In a large registry analysis of patients with diffuse large B-cell lymphoma (DLBCL) undergoing auto-HCT, published in Cancer, the addition of rituximab (Rituxan) to the BEAM (BCNU, etoposide, cytarabine, melphalan) conditioning regimen had no impact on transplantation outcomes.
Additionally, older age, absence of complete response (CR) pre auto-HCT, and early chemoimmunotherapy failure were associated with inferior survival. Given these findings, routine use of rituximab with BEAM conditioning prior to auto-HCT for DLBCL is not recommended.
“In the modern era, where rituximab is an integral part of DLBCL therapy, both in the up-front and relapsed setting, additional rituximab exposure with the conditioning chemotherapy does not appear to impact transplantation outcomes,” the authors wrote.
Using the Center for International Blood and Marrow Transplant Research (CIBMTR) registry, researchers assessed 862 adult DLBCL patients undergoing auto-HCT between 2003 and 2017 using BEAM conditioning regimen. The cohort was divided into 2 groups, with 667 patients only using the BEAM conditioning regimen and the remaining 195 receiving rituximab in addition to BEAM (R-BEAM).
On multivariate analysis, no significant difference was observed in overall survival (OS; P = 0.83) or progression-free survival (PFS; P = 0.61) across the 2 cohorts. The 4-year OS was 61% (95% CI, 57%-65%) in the BEAM cohort compared to 58% (95% CI, 51%-65%) in the R-BEAM group (P = 0.77). Moreover, the 4-year PFS in the BEAM group was 47% (95% CI, 43%-51%) compared to 48% (95% CI, 41%-56%) in the R-BEAM group.
No significant association between the use of rituximab and risk of relapse (P = 0.15) or non-relapse mortality (P = 0.12) was seen.
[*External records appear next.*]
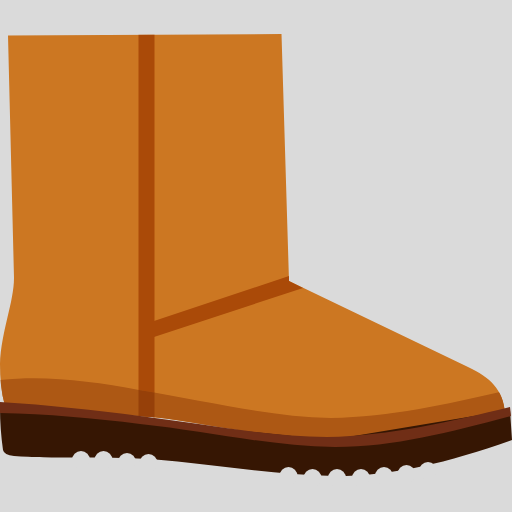
<!DOCTYPE html>
<html lang="en">
<head>
<meta charset="utf-8">
<title>Boot</title>
<style>
:root {
  --backdrop: #dadada;
  --suede: #cc7722;
  --seam: #aa4a08;
  --foxing: #ad5814;
  --foxing-seam: #964009;
  --welt: #702e16;
  --sole: #361603;
}
html, body { margin: 0; height: 100%; overflow: hidden; background: var(--backdrop); }
.boot { display: block; width: 512px; height: 512px; }
.backdrop, .treads { fill: var(--backdrop); }
.upper { fill: var(--suede); }
.seam { fill: var(--seam); }
.foxing { fill: var(--foxing); }
.foxing-seam { fill: var(--foxing-seam); }
.welt { fill: var(--welt); }
.sole { fill: var(--sole); }
</style>
</head>
<body>
<svg class="boot" viewBox="0 0 512 512" role="img" aria-label="Tan suede ankle boot with a dark sole">
  <defs>
    <path id="foxing-shape" d="M0 380C45 375 92 381 139 390C207 401 270 417 331 418C390 417 447 404 500 392Q504 400 505 410L400 440H300L0 412Z"/>
    <clipPath id="upper-clip">
      <path id="upper-shape" d="M8 35.500L281.500 34L289 281L468 367C490 377 503 390 505 412C440 426 380 437 327 438C250 437 190 419 139 416L5 406C1 392 0 378 0 364C1 332 14 302 14 278Z"/>
    </clipPath>
    <clipPath id="foxing-clip"><use href="#foxing-shape"/></clipPath>
  </defs>
  <rect class="backdrop" width="512" height="512"/>
  <use class="upper" href="#upper-shape"/>
  <g clip-path="url(#upper-clip)">
    <rect class="seam" x="138.500" y="30" width="16" height="395"/>
    <use class="foxing" href="#foxing-shape"/>
    <rect class="foxing-seam" x="138.500" y="380" width="16" height="45" clip-path="url(#foxing-clip)"/>
  </g>
  <polygon class="seam" points="154,321 289,276 289,281 303,288 154,337"/>
  <path class="sole" d="M0 408L140 420L330 440L510 410L512 440C450 462 394 476 335 476C270 475 215 464 150 459C100 456 50 459 14 456Q4 455 3 450C1 436 0 422 0 408Z"/>
  <path class="welt" d="M0 402C48 405 95 410 140 416C205 424 270 437 327 437C390 436 452 421 510 407L511 416C450 432 395 447 335 447C268 446 207 431 140 424C94 418 47 414 0 413Z"/>
  <g class="treads">
    <circle cx="81" cy="460" r="9"/>
    <circle cx="103.500" cy="460" r="9"/>
    <circle cx="127" cy="462" r="9"/>
    <circle cx="148.500" cy="463" r="9"/>
    <circle cx="288.500" cy="476" r="9"/>
    <circle cx="312.500" cy="478" r="9"/>
    <circle cx="337" cy="478" r="9"/>
    <circle cx="361" cy="478" r="9"/>
    <circle cx="384" cy="476" r="9"/>
    <circle cx="406.500" cy="474" r="9"/>
    <circle cx="428" cy="471" r="9"/>
  </g>
</svg>
</body>
</html>
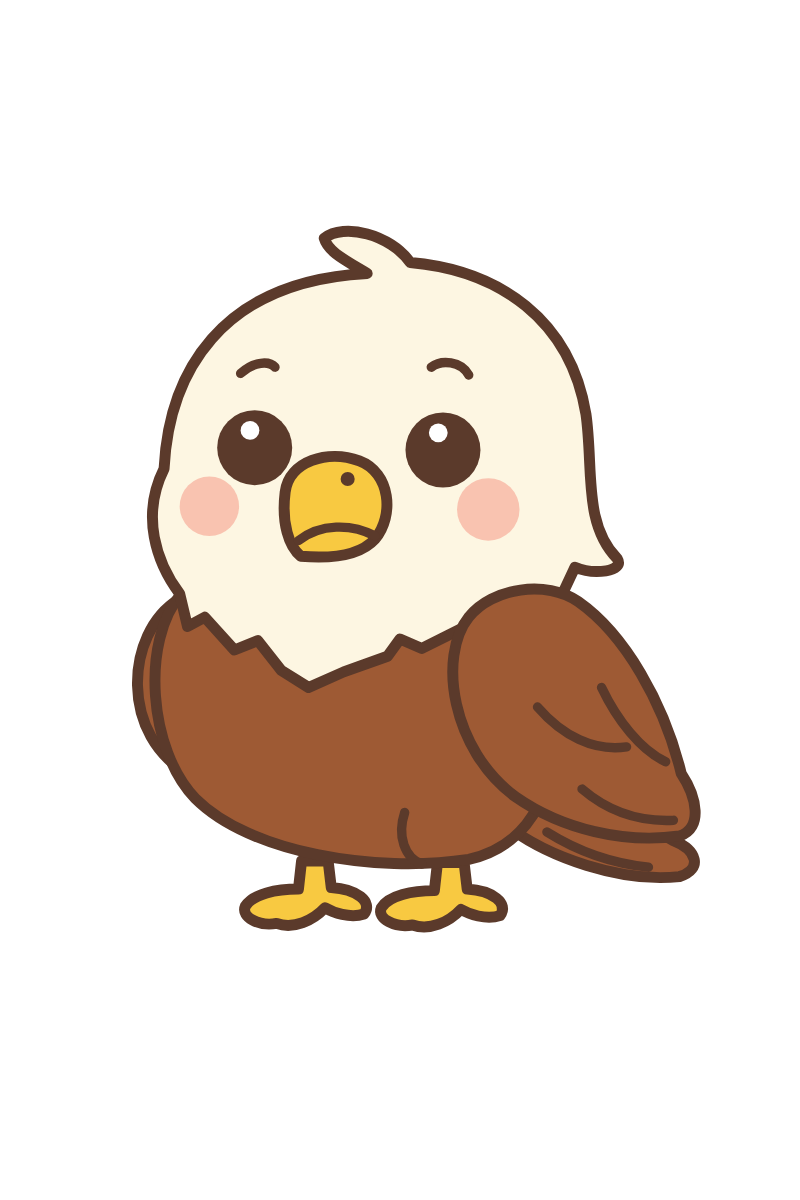
<!DOCTYPE html>
<html lang="en">
<head>
<meta charset="utf-8">
<title>Little Eagle</title>
<link rel="stylesheet" href="https://fonts.googleapis.com/css2?family=Nunito&display=swap">
<style>
  :root {
    --ink: #5b3a2b;
    --feather: #9e5a34;
    --crown: #fdf6e2;
    --gold: #f8c941;
    --blush: #f9c3b0;
    --paper: #ffffff;
    --gleam: #ffffff;
  }
  html, body {
    margin: 0;
    padding: 0;
    width: 800px;
    height: 1200px;
    overflow: hidden;
    background: var(--paper);
    font-family: "Nunito", sans-serif;
  }
  .eagle-canvas { display: block; width: 800px; height: 1200px; }
  .outlined { stroke: var(--ink); stroke-width: 14; stroke-linejoin: round; stroke-linecap: round; }
  .line { fill: none; stroke: var(--ink); stroke-width: 12; stroke-linecap: round; stroke-linejoin: round; }
  .feather { fill: var(--feather); }
  .crown { fill: var(--crown); }
  .gold { fill: var(--gold); }
  .blush { fill: var(--blush); }
  .pupil { fill: var(--ink); }
  .gleam { fill: var(--gleam); }
</style>
</head>
<body>
<svg class="eagle-canvas" viewBox="0 0 1024 1536" role="img" aria-label="Cute cartoon bald eagle chick">
  <defs>
    <path id="foot" d="M 0 0 L 34 0 L 38 34 C 70 36 92 52 80 68 C 62 74 40 66 30 60 C 15 76 -10 88 -32 80 C -54 84 -78 72 -72 58 C -62 42 -32 36 -4 36 Z"/>
    <g id="eye">
      <circle class="pupil" r="48"/>
      <circle class="gleam" cx="-6" cy="-22" r="12"/>
    </g>
  </defs>

  <g class="eagle">
    <!-- feet -->
    <g class="feet">
      <use href="#foot" class="gold outlined" x="386" y="1102"/>
      <use href="#foot" class="gold outlined" x="560" y="1104"/>
    </g>

    <!-- tail -->
    <g class="tail">
      <path class="feather outlined" d="M 640 1050 C 700 1100 800 1130 870 1122 C 900 1112 892 1088 862 1076 C 830 1058 760 1040 700 1030 Z"/>
      <path class="line" d="M 700 1065 C 740 1090 780 1105 830 1110"/>
    </g>

    <!-- far wing edge -->
    <path class="feather outlined" d="M 228 768 C 160 810 152 944 244 992 Z"/>

    <!-- body -->
    <path class="feather outlined" d="M 232 760 C 180 820 190 960 250 1022 C 320 1092 480 1118 600 1100 C 682 1082 722 1000 702 900 C 684 800 610 778 600 790 Z"/>
    <path class="line" d="M 518 1040 C 508 1070 518 1098 540 1106"/>

    <!-- head -->
    <path class="crown outlined" d="M 470 350 C 440 332 420 322 415 305 C 440 285 500 300 525 336 C 640 346 730 410 750 530 C 760 600 746 670 790 715 C 800 732 760 736 736 726 L 720 760 L 600 800 L 540 830 L 512 818 L 496 840 L 440 860 L 395 880 L 360 858 L 330 820 L 300 832 L 262 790 L 240 802 L 230 760 C 200 720 180 660 210 600 C 216 480 280 360 470 350 Z"/>

    <!-- near wing -->
    <g class="wing">
      <path class="feather outlined" d="M 600 790 C 560 840 578 960 660 1020 C 720 1062 800 1080 870 1070 C 900 1060 892 1020 872 990 C 850 900 800 812 740 770 C 700 742 630 752 600 790 Z"/>
      <path class="line" d="M 688 905 C 720 942 760 962 802 956"/>
      <path class="line" d="M 770 880 C 790 922 820 960 852 975"/>
      <path class="line" d="M 745 1010 C 780 1040 820 1052 862 1050"/>
    </g>

    <!-- face -->
    <g class="face">
      <path class="line" d="M 308 478 C 325 462 345 462 352 470"/>
      <path class="line" d="M 552 470 C 565 460 590 462 600 480"/>
      <use href="#eye" x="326" y="573"/>
      <use href="#eye" x="567" y="576"/>
      <circle class="blush" cx="268" cy="648" r="38"/>
      <circle class="blush" cx="625" cy="652" r="40"/>
      <path class="gold outlined" d="M 365 630 C 370 590 420 575 460 590 C 500 605 505 660 480 690 C 460 712 420 715 385 712 C 370 700 360 670 365 630 Z"/>
      <path class="line" d="M 382 692 C 410 670 450 670 480 686"/>
      <circle class="pupil" cx="445" cy="613" r="9"/>
    </g>
  </g>
</svg>
</body>
</html>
Institutional practice varies in regard to rituximab dose intensity and administration schedule in auto-HCT conditioning according to the researchers. Though it is plausible that higher rituximab doses intensity may improve auto-HCT outcomes, patients who received a higher dose of rituximab (>375 mg/m2) in this study had a similar relapse rate and survival compared with patients receiving the standard 375 mg/m2 dose.
“In the contemporary era, the benefit of combining an anti-CD20 monoclonal antibody with auto-HCT conditioning regiments is yet to be determined,” the authors wrote. “Prospective data incorporating rituximab with conditioning regimens are from nonrandomized studies or lack a BEAM-only comparative arm.”
Variables that were independently associated with lower OS included older age at auto-HCT (P < 0.001), absence of CR at auto-HCT (P < 0.001) and early chemoimmunotherapy failure (P < 0.001). Older age (P < 0.0002) and non-CR pre-HCT (P < 0.0001) were also associated with inferior PFS. Notably, progressive disease was the major cause of death in 68% and 55% of patients in the BEAM and R-BEAM cohorts, respectively. Infection was found to be a contributing secondary cause of death in 5% of BEAM deaths and 6% of R-BEAM deaths.
Previously conducted multicenter and single institution retrospective studies have validated early rituximab-based regimen failure as a negative predictor for transplantation outcomes. Moreover, researchers indicated that post-transplantation maintenance is another attractive treatment modality in the ongoing efforts to reduce post-HCT relapse.
“Due to lack of evidence, the (American Society for Blood and Marrow Transplantation), CIBMTR, and (European Society for Blood and Marrow Transplantation) joint consensus statement does not endorse post auto-HCT maintenance treatment in patients with DLBCL,” the authors wrote. “Results from the ongoing BMT CTN phase III randomized trial will address whether maintenance ibrutinib (Imbruvica) after auto-HCT can impact outcomes in nongerminal center DLBCL (NCT02443077).”
Jagadeesh D, Majhail NS, He Y, et al. Outcomes of Rituximab-BEAM Versus BEAM Conditioning Regimen in Patients With Diffuse Large B Cell Lymphoma Undergoing Autologous Transplantation. Cancer. doi:10.1002/cncr.32752.